The seventh-grader, whose identity has not been revealed, overdosed at the Sports and Medical Sciences Academy in Hartford, Connecticut on January 13. He was taken to a local hospital, but died two days later, police said.
Police say a person of interest has been identified in the investigation. The person is believed to have a history with narcotics, and would reportedly visit the the teen’s home. However, police have not identified the man as a suspect.
“We can confidently say that the fentanyl that caused the overdose was the same fentanyl that was located in the juvenile’s bedroom,” police said Tuesday. “At this time, we have found no evidence that anyone other than the deceased juvenile brought the fentanyl to school.”
While searching to school, officers found 40 small bags of powdered fentanyl in the gymnasium and several classrooms. Two other students were exposed to the drug but have since been released from the hospital.
Investigating further, officers found an additional 100 bags of fentanyl in the teen’s bedroom. Police said the fentanyl was packaged in the same manner as the bags located at the school, had the same identifying stamp and tested at an even higher purity level, according to WTNH.
The samples of fentanyl found at the school came back as 58 percent pure. Police say the bags found in the teen’s bedroom tested at 60 percent purity.
The investigation into how the teen came into possession of the drug is still open. Police say the teen’s mother has been fully cooperative during the investigation. They added that there is no evidence at this time supporting the mother having any prior knowledge of her son’s possession of the drug.
Nearly 92,000 people in the U.S. died from a drug-involved overdose in 2020, including illicit drugs and prescription opioids, according to the National Institute on Drug Abuse (NIDA).
Synthetic opioids, including fentanyl, are now the most common drugs involved in overdose deaths in the U.S. In 2017, 59 percent of opioid-related deaths involved fentanyl compared to 14.3 percent in 2010, according to NIDA data.

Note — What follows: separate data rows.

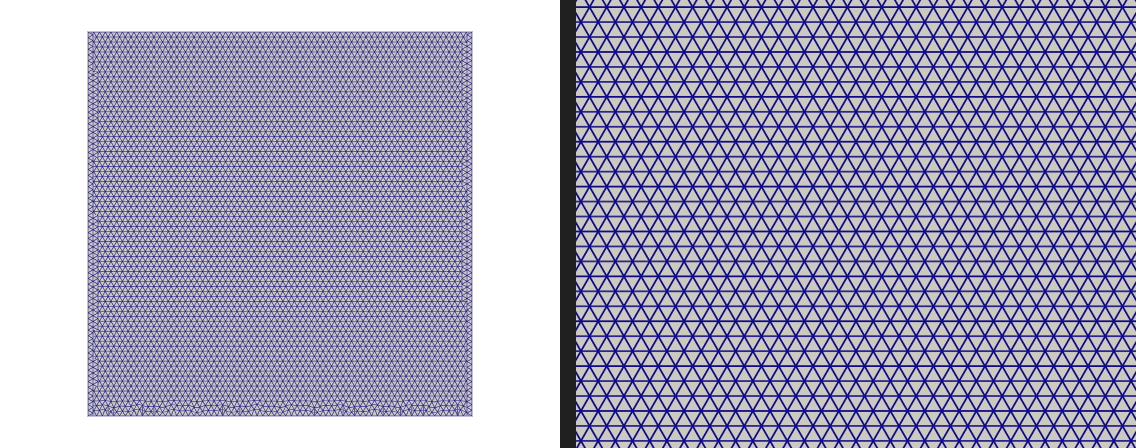
Left, the full canvas; right, a detail of the centre.
This pattern is drawn by a Shadertoy shader. Its source:

```glsl
const float SIDE = 0.857;   // sheet size in canvas heights
const float ROWS = 77.0;
const float COLUMNS = 67.0;
const float ROW_HEIGHT = SIDE / ROWS;

float hash(float n) {
    return fract(sin(n * 12.99 + 4.1) * 4375.85);
}

// Exact pixel coverage of a thin line at distance d
float stroke(float d) {
    float pixel = 1.0 / iResolution.y;
    float halfWidth = 0.00066;
    float covered = min(d + 0.5 * pixel, halfWidth) - max(d - 0.5 * pixel, -halfWidth);
    return clamp(covered / pixel, 0.0, 1.0);
}

// Three families of lines forming equilateral triangles
float triangleMesh(vec2 g) {
    vec3 axes = vec3(g.y, g.x - 0.5 * g.y, g.x + 0.5 * g.y);
    vec3 d = abs(fract(axes + 0.5) - 0.5) * ROW_HEIGHT;
    float accent = mod(floor(g.y + 0.5), 3.0) < 0.5 ? 1.0 : 0.86;
    float clear = (1.0 - accent * stroke(d.x)) * (1.0 - stroke(d.y)) * (1.0 - stroke(d.z));
    return 1.0 - clear;
}

float meshInk(vec2 q) {
    // Rows bend slightly just above the bottom edge
    float bottom = q.y * ROWS;
    float bend = 0.2 * sin(q.x * 61.0) + 0.15 * sin(q.x * 143.0 + 1.7);
    bend *= smoothstep(0.0, 1.0, bottom) * (1.0 - smoothstep(1.5, 4.0, bottom));
    float ink = triangleMesh(vec2(q.x * COLUMNS, ROWS - bottom + bend));

    // Occasional upright edges split the bottom triangles
    float column = q.x * COLUMNS;
    if (bottom < 2.0 && hash(floor(column)) > 0.72) {
        ink = max(ink, stroke(abs(fract(column) - 0.5) * SIDE / COLUMNS));
    }

    // Side walls carry one or two strips of turned triangles
    float wall = min(q.x, 1.0 - q.x) * ROWS;
    float along = q.y * COLUMNS;
    float block = floor(along / 5.0) + (q.x > 0.5 ? 40.0 : 0.0);
    float strips = 1.0 + step(0.55, hash(block));
    if (wall < strips) ink = triangleMesh(vec2(along, wall));
    return max(ink, stroke(abs(wall - strips) * ROW_HEIGHT));
}

void mainImage(out vec4 fragColor, in vec2 fragCoord) {
    vec2 p = (fragCoord - 0.5 * iResolution.xy) / iResolution.y;
    vec2 q = p / SIDE + 0.5;

    // Square sheet on a white ground
    vec2 edge = abs(p) - 0.5 * SIDE;
    float box = max(edge.x, edge.y);
    float sheet = clamp(0.5 - box * iResolution.y, 0.0, 1.0);
    vec3 color = mix(vec3(1.0), vec3(0.80, 0.79, 0.75), sheet);

    // Mesh lines and outline
    float ink = max(meshInk(q) * sheet, stroke(abs(box)));
    color = mix(color, vec3(0.06, 0.04, 0.53), ink);
    fragColor = vec4(color, 1.0);
}
```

Most overdoses do not involve prescription fentanyl but illegally made fentanyl mixed with other opioids like heroin—with or without the users’ knowledge, the CDC says.